Look through the material that follows and show every line with the string "text".
*** SOURCE DATA Section Begins ***
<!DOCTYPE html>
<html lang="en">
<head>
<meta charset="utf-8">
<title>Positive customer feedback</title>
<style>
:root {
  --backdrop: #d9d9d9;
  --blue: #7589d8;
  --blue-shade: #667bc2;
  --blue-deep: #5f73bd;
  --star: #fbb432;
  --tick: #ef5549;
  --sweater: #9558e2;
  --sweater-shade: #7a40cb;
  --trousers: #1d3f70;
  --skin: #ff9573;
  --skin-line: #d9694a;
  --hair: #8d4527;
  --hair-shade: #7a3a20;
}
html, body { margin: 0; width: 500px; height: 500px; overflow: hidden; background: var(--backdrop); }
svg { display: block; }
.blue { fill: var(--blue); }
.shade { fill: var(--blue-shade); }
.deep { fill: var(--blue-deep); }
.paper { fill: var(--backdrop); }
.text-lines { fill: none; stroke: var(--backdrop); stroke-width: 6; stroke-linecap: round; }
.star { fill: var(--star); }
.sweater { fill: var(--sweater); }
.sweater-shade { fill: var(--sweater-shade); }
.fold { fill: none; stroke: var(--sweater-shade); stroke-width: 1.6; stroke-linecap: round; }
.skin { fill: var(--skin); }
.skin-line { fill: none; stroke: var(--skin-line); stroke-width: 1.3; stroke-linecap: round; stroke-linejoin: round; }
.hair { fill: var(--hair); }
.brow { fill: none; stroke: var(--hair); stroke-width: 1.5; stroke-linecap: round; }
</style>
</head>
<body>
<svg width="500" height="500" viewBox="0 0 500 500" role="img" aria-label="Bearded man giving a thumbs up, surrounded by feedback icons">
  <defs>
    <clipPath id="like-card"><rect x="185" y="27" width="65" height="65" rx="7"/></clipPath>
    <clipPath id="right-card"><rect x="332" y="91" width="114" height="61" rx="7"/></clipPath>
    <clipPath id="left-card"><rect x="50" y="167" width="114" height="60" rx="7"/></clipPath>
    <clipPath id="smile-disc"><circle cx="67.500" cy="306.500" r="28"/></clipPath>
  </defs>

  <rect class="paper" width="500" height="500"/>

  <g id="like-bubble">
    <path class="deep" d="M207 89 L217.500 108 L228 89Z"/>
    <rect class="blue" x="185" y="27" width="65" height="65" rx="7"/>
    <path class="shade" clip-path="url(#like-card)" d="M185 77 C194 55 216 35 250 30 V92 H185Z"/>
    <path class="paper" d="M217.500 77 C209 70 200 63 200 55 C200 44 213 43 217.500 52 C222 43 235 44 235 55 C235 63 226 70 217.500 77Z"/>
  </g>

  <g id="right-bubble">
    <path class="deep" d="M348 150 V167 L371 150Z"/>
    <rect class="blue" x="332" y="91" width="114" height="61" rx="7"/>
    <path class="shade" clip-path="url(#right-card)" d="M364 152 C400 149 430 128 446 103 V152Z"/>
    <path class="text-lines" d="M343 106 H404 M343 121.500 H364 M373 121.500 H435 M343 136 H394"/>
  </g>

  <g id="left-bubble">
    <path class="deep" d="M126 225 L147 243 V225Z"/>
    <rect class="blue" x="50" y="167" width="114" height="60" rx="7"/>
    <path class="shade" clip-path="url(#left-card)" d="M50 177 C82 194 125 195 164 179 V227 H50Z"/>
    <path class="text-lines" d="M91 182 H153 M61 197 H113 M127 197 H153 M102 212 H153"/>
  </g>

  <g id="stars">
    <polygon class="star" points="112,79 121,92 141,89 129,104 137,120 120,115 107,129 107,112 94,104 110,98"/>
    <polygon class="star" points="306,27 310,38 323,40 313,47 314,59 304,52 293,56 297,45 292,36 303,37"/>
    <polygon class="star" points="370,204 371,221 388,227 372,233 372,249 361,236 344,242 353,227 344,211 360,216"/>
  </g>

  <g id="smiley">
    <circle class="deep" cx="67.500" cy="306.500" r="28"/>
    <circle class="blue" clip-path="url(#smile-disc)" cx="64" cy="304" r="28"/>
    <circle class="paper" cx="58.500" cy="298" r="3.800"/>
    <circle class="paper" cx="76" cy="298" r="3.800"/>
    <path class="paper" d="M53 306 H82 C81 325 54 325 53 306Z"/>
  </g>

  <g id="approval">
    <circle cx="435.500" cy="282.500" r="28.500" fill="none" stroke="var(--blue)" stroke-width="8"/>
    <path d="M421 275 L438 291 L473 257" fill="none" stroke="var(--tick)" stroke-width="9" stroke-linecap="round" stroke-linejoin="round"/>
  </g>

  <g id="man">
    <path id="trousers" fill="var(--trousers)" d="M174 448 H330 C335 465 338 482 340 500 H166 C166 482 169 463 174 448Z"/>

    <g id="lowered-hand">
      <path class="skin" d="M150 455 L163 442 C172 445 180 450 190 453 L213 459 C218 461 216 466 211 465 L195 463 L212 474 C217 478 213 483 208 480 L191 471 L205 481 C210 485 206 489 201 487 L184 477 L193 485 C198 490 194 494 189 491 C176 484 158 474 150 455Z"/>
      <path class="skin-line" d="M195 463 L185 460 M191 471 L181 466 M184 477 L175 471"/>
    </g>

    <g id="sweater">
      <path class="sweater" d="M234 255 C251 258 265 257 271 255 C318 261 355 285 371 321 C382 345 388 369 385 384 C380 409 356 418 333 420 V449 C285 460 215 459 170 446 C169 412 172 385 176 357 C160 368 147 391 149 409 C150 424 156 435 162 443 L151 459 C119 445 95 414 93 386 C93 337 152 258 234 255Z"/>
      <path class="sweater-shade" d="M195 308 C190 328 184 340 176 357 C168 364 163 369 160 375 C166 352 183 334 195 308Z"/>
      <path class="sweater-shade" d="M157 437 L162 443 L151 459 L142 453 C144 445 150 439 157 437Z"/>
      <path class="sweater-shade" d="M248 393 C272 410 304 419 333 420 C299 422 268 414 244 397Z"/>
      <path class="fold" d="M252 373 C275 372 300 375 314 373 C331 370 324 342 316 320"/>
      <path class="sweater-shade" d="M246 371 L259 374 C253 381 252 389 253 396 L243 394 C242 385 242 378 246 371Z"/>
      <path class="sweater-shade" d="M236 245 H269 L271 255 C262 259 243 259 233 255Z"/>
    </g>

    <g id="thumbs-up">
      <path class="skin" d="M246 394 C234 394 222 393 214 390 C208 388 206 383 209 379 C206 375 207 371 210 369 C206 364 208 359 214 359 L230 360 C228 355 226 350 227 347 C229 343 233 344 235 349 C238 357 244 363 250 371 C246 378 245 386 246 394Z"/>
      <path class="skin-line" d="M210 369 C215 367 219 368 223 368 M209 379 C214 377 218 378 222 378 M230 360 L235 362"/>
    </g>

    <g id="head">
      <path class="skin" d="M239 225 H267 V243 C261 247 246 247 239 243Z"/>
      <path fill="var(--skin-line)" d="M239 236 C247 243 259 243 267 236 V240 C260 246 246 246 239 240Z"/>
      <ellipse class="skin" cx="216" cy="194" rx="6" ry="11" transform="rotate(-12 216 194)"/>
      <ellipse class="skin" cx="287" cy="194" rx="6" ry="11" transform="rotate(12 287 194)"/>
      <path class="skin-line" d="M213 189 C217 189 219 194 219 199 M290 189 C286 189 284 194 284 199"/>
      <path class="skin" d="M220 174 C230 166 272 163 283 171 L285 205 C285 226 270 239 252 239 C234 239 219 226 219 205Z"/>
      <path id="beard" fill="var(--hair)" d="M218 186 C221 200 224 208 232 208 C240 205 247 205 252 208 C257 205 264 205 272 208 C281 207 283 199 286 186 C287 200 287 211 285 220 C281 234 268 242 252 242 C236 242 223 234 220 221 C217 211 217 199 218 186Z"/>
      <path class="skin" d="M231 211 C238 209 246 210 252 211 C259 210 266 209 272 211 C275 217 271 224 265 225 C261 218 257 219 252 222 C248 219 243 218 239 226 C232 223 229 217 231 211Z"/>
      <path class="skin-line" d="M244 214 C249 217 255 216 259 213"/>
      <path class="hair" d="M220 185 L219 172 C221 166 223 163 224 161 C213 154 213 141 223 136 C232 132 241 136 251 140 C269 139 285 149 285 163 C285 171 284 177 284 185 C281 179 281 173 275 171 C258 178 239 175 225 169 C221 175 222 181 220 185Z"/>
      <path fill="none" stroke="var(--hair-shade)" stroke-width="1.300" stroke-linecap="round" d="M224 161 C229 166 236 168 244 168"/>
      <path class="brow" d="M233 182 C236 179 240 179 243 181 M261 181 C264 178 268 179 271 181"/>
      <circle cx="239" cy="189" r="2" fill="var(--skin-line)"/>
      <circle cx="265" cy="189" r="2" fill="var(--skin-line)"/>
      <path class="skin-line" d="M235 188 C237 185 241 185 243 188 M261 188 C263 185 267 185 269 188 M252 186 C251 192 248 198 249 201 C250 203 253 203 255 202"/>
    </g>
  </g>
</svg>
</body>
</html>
*** SOURCE DATA Section Ends ***
*** SOURCE DATA Section Begins ***
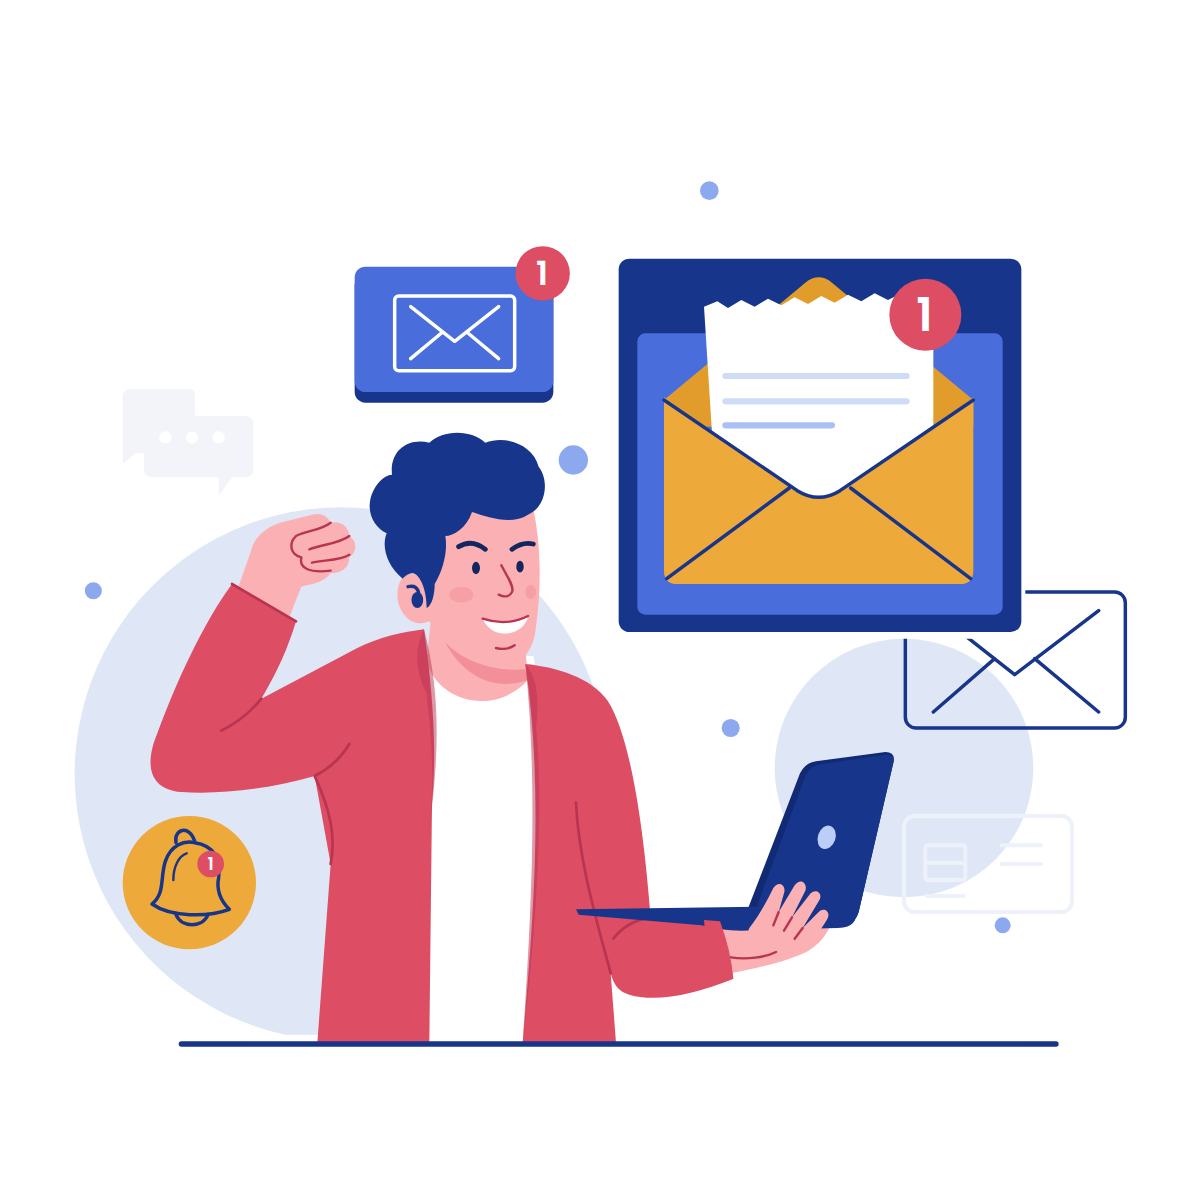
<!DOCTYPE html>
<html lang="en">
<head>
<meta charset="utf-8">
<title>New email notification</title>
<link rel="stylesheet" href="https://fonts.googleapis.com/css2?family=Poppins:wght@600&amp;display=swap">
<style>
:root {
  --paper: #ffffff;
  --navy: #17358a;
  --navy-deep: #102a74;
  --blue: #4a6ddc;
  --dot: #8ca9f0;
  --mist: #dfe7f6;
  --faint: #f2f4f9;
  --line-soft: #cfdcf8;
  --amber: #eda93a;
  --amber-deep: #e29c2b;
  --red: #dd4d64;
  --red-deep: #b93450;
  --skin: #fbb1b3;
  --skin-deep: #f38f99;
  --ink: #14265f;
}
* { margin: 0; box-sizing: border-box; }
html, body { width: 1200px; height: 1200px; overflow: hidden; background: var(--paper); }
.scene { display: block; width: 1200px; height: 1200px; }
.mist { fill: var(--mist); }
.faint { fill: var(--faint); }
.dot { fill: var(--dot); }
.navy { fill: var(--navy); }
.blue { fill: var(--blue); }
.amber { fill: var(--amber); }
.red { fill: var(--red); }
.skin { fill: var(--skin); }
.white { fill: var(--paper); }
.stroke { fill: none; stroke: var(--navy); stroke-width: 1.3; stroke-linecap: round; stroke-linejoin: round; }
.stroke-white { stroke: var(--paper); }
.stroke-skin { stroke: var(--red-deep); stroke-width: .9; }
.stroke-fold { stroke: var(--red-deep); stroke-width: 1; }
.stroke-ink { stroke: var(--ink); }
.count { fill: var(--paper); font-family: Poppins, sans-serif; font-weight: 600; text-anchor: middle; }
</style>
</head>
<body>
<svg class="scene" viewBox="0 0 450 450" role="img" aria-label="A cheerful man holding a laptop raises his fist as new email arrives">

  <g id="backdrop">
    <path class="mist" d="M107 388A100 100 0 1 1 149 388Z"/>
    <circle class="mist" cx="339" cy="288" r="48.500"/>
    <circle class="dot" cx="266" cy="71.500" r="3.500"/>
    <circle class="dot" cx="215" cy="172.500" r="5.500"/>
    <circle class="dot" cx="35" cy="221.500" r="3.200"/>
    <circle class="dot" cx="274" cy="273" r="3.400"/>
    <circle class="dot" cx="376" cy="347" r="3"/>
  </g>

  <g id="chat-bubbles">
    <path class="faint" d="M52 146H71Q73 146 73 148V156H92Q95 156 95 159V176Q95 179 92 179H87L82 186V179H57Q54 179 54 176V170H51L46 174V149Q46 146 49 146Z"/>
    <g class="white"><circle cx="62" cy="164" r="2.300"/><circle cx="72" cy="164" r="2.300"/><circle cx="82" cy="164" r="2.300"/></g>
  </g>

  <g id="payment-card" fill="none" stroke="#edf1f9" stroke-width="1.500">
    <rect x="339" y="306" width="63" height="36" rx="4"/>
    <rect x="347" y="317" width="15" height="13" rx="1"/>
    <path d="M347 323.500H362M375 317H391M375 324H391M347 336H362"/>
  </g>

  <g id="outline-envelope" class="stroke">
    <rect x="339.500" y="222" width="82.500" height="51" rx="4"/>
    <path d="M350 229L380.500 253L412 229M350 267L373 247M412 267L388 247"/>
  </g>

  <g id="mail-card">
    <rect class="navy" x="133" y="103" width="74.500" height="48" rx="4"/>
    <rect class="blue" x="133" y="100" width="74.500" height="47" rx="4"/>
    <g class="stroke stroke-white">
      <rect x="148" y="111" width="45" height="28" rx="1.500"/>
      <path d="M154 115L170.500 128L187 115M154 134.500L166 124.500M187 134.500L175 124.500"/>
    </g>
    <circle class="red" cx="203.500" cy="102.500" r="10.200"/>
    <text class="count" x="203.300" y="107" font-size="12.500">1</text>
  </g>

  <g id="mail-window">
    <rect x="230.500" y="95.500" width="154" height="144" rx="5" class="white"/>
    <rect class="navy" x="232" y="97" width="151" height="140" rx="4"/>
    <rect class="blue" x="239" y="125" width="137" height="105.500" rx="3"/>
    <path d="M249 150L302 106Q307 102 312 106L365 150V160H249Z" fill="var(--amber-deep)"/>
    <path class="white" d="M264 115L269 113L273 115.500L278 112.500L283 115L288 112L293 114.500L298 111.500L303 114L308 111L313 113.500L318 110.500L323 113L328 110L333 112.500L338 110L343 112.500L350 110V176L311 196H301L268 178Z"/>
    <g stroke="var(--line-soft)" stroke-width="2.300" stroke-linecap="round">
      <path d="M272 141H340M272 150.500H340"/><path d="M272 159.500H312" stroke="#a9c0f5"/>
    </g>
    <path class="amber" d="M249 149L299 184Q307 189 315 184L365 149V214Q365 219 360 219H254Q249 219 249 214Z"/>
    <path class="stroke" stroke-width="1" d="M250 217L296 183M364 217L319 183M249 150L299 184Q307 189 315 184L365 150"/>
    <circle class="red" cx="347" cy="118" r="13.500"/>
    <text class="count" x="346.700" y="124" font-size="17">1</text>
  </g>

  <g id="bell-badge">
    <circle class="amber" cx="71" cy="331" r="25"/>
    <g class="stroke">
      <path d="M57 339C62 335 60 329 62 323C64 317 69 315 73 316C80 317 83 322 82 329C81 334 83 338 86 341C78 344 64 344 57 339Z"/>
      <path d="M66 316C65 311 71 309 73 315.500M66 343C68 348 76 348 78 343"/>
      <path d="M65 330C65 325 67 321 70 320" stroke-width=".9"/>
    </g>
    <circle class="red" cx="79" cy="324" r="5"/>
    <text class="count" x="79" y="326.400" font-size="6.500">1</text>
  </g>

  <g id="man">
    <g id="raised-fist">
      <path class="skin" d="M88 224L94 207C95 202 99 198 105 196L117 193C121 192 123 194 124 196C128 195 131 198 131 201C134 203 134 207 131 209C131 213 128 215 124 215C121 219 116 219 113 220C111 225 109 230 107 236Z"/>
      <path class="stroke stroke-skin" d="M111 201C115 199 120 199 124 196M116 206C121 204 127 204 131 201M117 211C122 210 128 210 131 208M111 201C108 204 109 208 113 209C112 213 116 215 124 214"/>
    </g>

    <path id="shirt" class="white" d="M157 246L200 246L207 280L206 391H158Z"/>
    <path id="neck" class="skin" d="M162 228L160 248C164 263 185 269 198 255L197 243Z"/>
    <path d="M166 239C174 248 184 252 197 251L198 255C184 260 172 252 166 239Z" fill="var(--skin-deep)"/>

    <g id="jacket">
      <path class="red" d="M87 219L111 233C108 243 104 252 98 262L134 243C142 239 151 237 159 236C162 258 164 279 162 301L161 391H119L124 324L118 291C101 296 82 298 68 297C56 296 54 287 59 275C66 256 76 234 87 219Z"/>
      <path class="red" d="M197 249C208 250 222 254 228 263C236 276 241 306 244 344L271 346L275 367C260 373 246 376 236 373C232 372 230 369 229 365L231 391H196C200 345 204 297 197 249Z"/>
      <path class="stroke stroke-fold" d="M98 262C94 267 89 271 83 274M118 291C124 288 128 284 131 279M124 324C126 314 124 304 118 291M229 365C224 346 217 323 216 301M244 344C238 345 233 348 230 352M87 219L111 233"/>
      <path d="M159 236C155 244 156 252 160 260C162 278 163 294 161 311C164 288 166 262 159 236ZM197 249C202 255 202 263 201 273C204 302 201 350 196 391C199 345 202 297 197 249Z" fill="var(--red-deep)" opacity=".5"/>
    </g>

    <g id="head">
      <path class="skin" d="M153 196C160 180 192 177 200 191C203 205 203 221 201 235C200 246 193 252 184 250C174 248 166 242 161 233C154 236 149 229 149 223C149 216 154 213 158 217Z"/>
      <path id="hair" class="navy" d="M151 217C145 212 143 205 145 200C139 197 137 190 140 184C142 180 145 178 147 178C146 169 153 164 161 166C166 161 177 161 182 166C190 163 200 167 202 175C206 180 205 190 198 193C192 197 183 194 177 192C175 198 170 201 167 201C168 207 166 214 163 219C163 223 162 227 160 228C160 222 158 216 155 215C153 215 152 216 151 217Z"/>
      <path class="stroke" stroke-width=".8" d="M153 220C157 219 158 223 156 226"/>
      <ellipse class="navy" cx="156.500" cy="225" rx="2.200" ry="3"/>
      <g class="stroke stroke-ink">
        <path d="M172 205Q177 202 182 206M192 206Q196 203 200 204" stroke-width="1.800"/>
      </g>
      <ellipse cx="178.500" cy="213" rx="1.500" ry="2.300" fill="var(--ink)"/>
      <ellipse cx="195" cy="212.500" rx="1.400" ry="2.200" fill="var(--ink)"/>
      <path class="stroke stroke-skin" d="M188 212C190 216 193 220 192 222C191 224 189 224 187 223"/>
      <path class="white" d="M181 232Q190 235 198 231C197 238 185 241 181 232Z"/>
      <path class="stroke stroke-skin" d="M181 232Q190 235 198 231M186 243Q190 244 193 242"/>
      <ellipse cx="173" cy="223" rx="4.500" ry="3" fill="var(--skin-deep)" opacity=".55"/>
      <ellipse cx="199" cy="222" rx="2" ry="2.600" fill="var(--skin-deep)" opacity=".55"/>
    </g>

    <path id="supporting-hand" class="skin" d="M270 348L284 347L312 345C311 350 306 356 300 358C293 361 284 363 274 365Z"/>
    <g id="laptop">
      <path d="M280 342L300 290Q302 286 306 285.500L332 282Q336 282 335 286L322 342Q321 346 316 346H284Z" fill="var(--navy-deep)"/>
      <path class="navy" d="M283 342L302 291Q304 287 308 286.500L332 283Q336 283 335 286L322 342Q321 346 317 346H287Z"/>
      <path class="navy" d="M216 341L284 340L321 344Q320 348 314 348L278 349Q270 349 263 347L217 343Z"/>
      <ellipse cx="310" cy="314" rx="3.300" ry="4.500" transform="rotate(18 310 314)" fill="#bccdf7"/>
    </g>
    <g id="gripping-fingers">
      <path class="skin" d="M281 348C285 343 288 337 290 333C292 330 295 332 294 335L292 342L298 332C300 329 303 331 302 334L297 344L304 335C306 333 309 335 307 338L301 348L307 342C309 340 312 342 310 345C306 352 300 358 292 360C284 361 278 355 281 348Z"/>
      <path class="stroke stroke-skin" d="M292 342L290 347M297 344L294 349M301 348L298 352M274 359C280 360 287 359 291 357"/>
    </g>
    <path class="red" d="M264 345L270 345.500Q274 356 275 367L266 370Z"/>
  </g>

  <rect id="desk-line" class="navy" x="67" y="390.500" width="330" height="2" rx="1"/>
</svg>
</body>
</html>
*** SOURCE DATA Section Ends ***
## WRITTEN RESPONSE
.text-lines { fill: none; stroke: var(--backdrop); stroke-width: 6; stroke-linecap: round; }
    <path class="text-lines" d="M343 106 H404 M343 121.500 H364 M373 121.500 H435 M343 136 H394"/>
    <path class="text-lines" d="M91 182 H153 M61 197 H113 M127 197 H153 M102 212 H153"/>
.count { fill: var(--paper); font-family: Poppins, sans-serif; font-weight: 600; text-anchor: middle; }
    <text class="count" x="203.300" y="107" font-size="12.500">1</text>
    <text class="count" x="346.700" y="124" font-size="17">1</text>
    <text class="count" x="79" y="326.400" font-size="6.500">1</text>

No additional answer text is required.